***** Information supplied *****
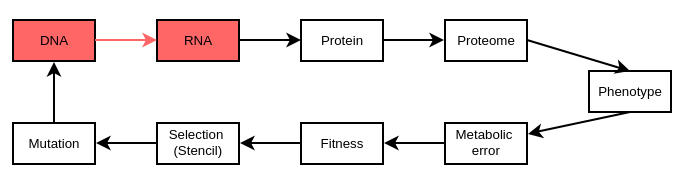
<!DOCTYPE html>
<html lang="en">
<head>
<meta charset="utf-8">
<title>From DNA to phenotype and back</title>
<style>
:root { --ink: #000; --paper: #fff; --active: #ff6666; }
* { box-sizing: border-box; }
html, body { margin: 0; overflow: hidden; }
.diagram {
  position: relative; width: 684px; height: 184px; overflow: hidden;
  background: var(--paper); color: var(--ink);
  font: 13.3px/16px "Liberation Sans", Arial, sans-serif;
}
.arrows { position: absolute; left: 0; top: 0; display: block; }
.shaft { stroke: currentColor; stroke-width: 2; }
.head { fill: currentColor; }
.arrow-active { color: var(--active); }
.node {
  position: absolute; width: 84px; height: 43px; padding-top: 1px;
  display: flex; align-items: center; justify-content: center;
  text-align: center; white-space: nowrap;
  border: 2px solid var(--ink); background: var(--paper);
}
.node.active { background: var(--active); }
.top { top: 19px; }
.side { top: 70px; left: 588px; }
.bottom { top: 121.5px; }
.col-1 { left: 12px; }
.col-2 { left: 156px; }
.col-3 { left: 300px; }
.col-4 { left: 444px; }
.two-line { padding: 0 4px 0 0; }
</style>
</head>
<body>
<main class="diagram">
  <div class="node active top col-1">DNA</div>
  <div class="node active top col-2">RNA</div>
  <div class="node top col-3">Protein</div>
  <div class="node top col-4">Proteome</div>
  <div class="node side">Phenotype</div>
  <div class="node bottom col-4 two-line">Metabolic<br>&nbsp;error</div>
  <div class="node bottom col-3">Fitness</div>
  <div class="node bottom col-2 two-line">Selection<br>&nbsp;(Stencil)</div>
  <div class="node bottom col-1">Mutation</div>
  <svg class="arrows" width="684" height="184" viewBox="0 0 684 184" aria-hidden="true">
    <defs>
      <polygon id="head" class="head" points="0,0 -15,-7.5 -11,0 -15,7.5"/>
    </defs>
    <g class="arrow-active">
      <line class="shaft" x1="95" y1="40" x2="147" y2="40"/>
      <use href="#head" x="157" y="40"/>
    </g>
    <line class="shaft" x1="239" y1="40" x2="291" y2="40"/>
    <use href="#head" x="301" y="40"/>
    <line class="shaft" x1="383" y1="40" x2="434" y2="40"/>
    <use href="#head" x="444" y="40"/>
    <line class="shaft" x1="527" y1="40" x2="620" y2="68"/>
    <use href="#head" transform="translate(630 71) rotate(16.8)"/>
    <line class="shaft" x1="630" y1="112" x2="538" y2="131.5"/>
    <use href="#head" transform="translate(528 134) rotate(168)"/>
    <line class="shaft" x1="444" y1="143" x2="394" y2="143"/>
    <use href="#head" transform="translate(384 143) rotate(180)"/>
    <line class="shaft" x1="300" y1="143" x2="250" y2="143"/>
    <use href="#head" transform="translate(240 143) rotate(180)"/>
    <line class="shaft" x1="156" y1="143" x2="106" y2="143"/>
    <use href="#head" transform="translate(96 143) rotate(180)"/>
    <line class="shaft" x1="54" y1="122" x2="54" y2="72"/>
    <use href="#head" transform="translate(54 62) rotate(-90)"/>
  </svg>
</main>
</body>
</html>
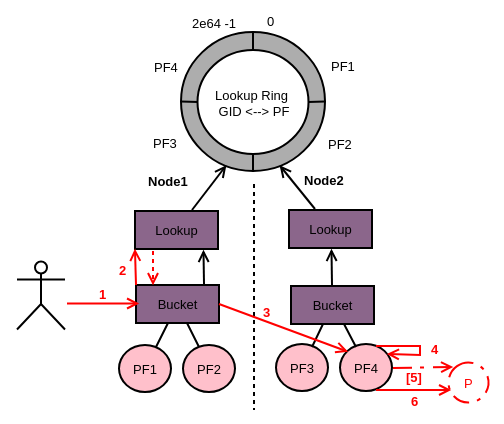
<!DOCTYPE html>
<html lang="en">
<head>
<meta charset="utf-8">
<title>Lookup ring diagram</title>
<style>
:root {
  --ink: #000;
  --step: #f00;
  --ring: #adadad;
  --box: #8b668b;
  --function: #ffc0cb;
  --paper: #fff;
}
* { box-sizing: border-box; }
html, body { margin: 0; }
body { width: 504px; height: 424px; overflow: hidden; background: var(--paper); }
.diagram {
  position: relative;
  width: 504px;
  height: 424px;
  overflow: hidden;
  color: var(--ink);
  font: 13px/16px "Liberation Sans", Arial, sans-serif;
}
.node {
  position: absolute;
  left: var(--x);
  top: var(--y);
  display: flex;
  align-items: center;
  justify-content: center;
  border: 2px solid var(--ink);
}
.box { width: 85px; height: 40px; padding-top: 2px; background: var(--box); }
.function { width: 54px; height: 49px; padding-top: 3px; border-radius: 50%; background: var(--function); }
.connectors { position: absolute; inset: 0; fill: none; stroke-width: 2; }
.ink { stroke: var(--ink); }
.step { stroke: var(--step); }
.ring { fill: var(--ring); }
.ring-hole { fill: var(--paper); }
.arrow { marker-end: url(#ink-tip); }
.step .arrow { marker-end: url(#step-tip); }
.label { position: absolute; left: var(--x); top: var(--y); white-space: pre; }
.bold { font-weight: 700; }
.red { color: var(--step); }
</style>
</head>
<body>
<main class="diagram">
  <div class="node box" style="--x:134px;--y:210px">Lookup</div>
  <div class="node box" style="--x:288px;--y:209px">Lookup</div>
  <div class="node box" style="--x:135px;--y:284px">Bucket</div>
  <div class="node box" style="--x:290px;--y:285px">Bucket</div>
  <div class="node function" style="--x:118px;--y:344px">PF1</div>
  <div class="node function" style="--x:182px;--y:344px">PF2</div>
  <div class="node function" style="--x:275px;--y:343px">PF3</div>
  <div class="node function" style="--x:339px;--y:343px">PF4</div>

  <svg class="connectors" width="504" height="424" viewBox="0 0 504 424" aria-hidden="true">
    <defs>
      <marker id="ink-tip" markerUnits="userSpaceOnUse" markerWidth="16" markerHeight="16" refX="12" refY="8" orient="auto">
        <path class="ink" d="M2 3L12 8L2 13"/>
      </marker>
      <marker id="step-tip" markerUnits="userSpaceOnUse" markerWidth="16" markerHeight="16" refX="12" refY="8" orient="auto">
        <path class="step" d="M2 3L12 8L2 13"/>
      </marker>
    </defs>

    <g class="ink">
      <ellipse class="ring" cx="253" cy="101.5" rx="72" ry="69.5"/>
      <ellipse class="ring-hole" cx="253" cy="102" rx="55.5" ry="52"/>
      <path d="M253 32V50M253 154V171M181 101.5L198 102M308 102L325 101.5"/>
    </g>

    <line class="ink" x1="254" y1="184" x2="254" y2="410" stroke-dasharray="4 4"/>

    <g class="ink">
      <circle cx="41" cy="267.5" r="6"/>
      <path d="M41 274V304M17 279.5H65M17 329.5L41 304L65 329.5"/>
    </g>

    <g class="ink">
      <path d="M168 323L156 347M187 323L199 347M323 324L312 347M344 324L356 347"/>
      <line class="arrow" x1="192" y1="210" x2="225" y2="167"/>
      <line class="arrow" x1="315" y1="209" x2="281" y2="167"/>
      <line class="arrow" x1="204" y1="284" x2="203.5" y2="252"/>
      <line class="arrow" x1="332" y1="285" x2="331.5" y2="251"/>
    </g>

    <g class="step">
      <line class="arrow" x1="67" y1="303.5" x2="137" y2="303.5"/>
      <line class="arrow" x1="136" y1="285" x2="135" y2="251"/>
      <line class="arrow" x1="153" y1="251" x2="153" y2="283" stroke-dasharray="4 4"/>
      <line class="arrow" x1="219" y1="304" x2="346" y2="351"/>
      <path class="arrow" d="M376 346H420V355L389 354"/>
      <line class="arrow" x1="393" y1="368" x2="451" y2="367" stroke-dasharray="19 8 4 9"/>
      <line class="arrow" x1="376" y1="390" x2="449" y2="390"/>
      <circle cx="468.5" cy="382.5" r="20" stroke-dasharray="17 8 4 8" transform="rotate(-125 468.5 382.5)"/>
    </g>
  </svg>

  <span class="label" style="--x:192px;--y:16px">2e64 -1</span>
  <span class="label" style="--x:267px;--y:14px">0</span>
  <span class="label" style="--x:154px;--y:60px">PF4</span>
  <span class="label" style="--x:331px;--y:59px">PF1</span>
  <span class="label" style="--x:153px;--y:136px">PF3</span>
  <span class="label" style="--x:328px;--y:137px">PF2</span>
  <span class="label" style="--x:215px;--y:88px">Lookup Ring
 GID &lt;--&gt; PF</span>
  <span class="label bold" style="--x:148px;--y:174px">Node1</span>
  <span class="label bold" style="--x:304px;--y:173px">Node2</span>
  <span class="label bold red" style="--x:99px;--y:287px">1</span>
  <span class="label bold red" style="--x:119px;--y:263px">2</span>
  <span class="label bold red" style="--x:263px;--y:305px">3</span>
  <span class="label bold red" style="--x:431px;--y:342px">4</span>
  <span class="label bold red" style="--x:406px;--y:370px">[5]</span>
  <span class="label bold red" style="--x:411px;--y:394px">6</span>
  <span class="label red" style="--x:464px;--y:376px">P</span>
</main>
</body>
</html>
*****
* [Directions] Determine the number of lines in the data above that contain the word "serif", and provide only that figure.

* [Solution for this task] 2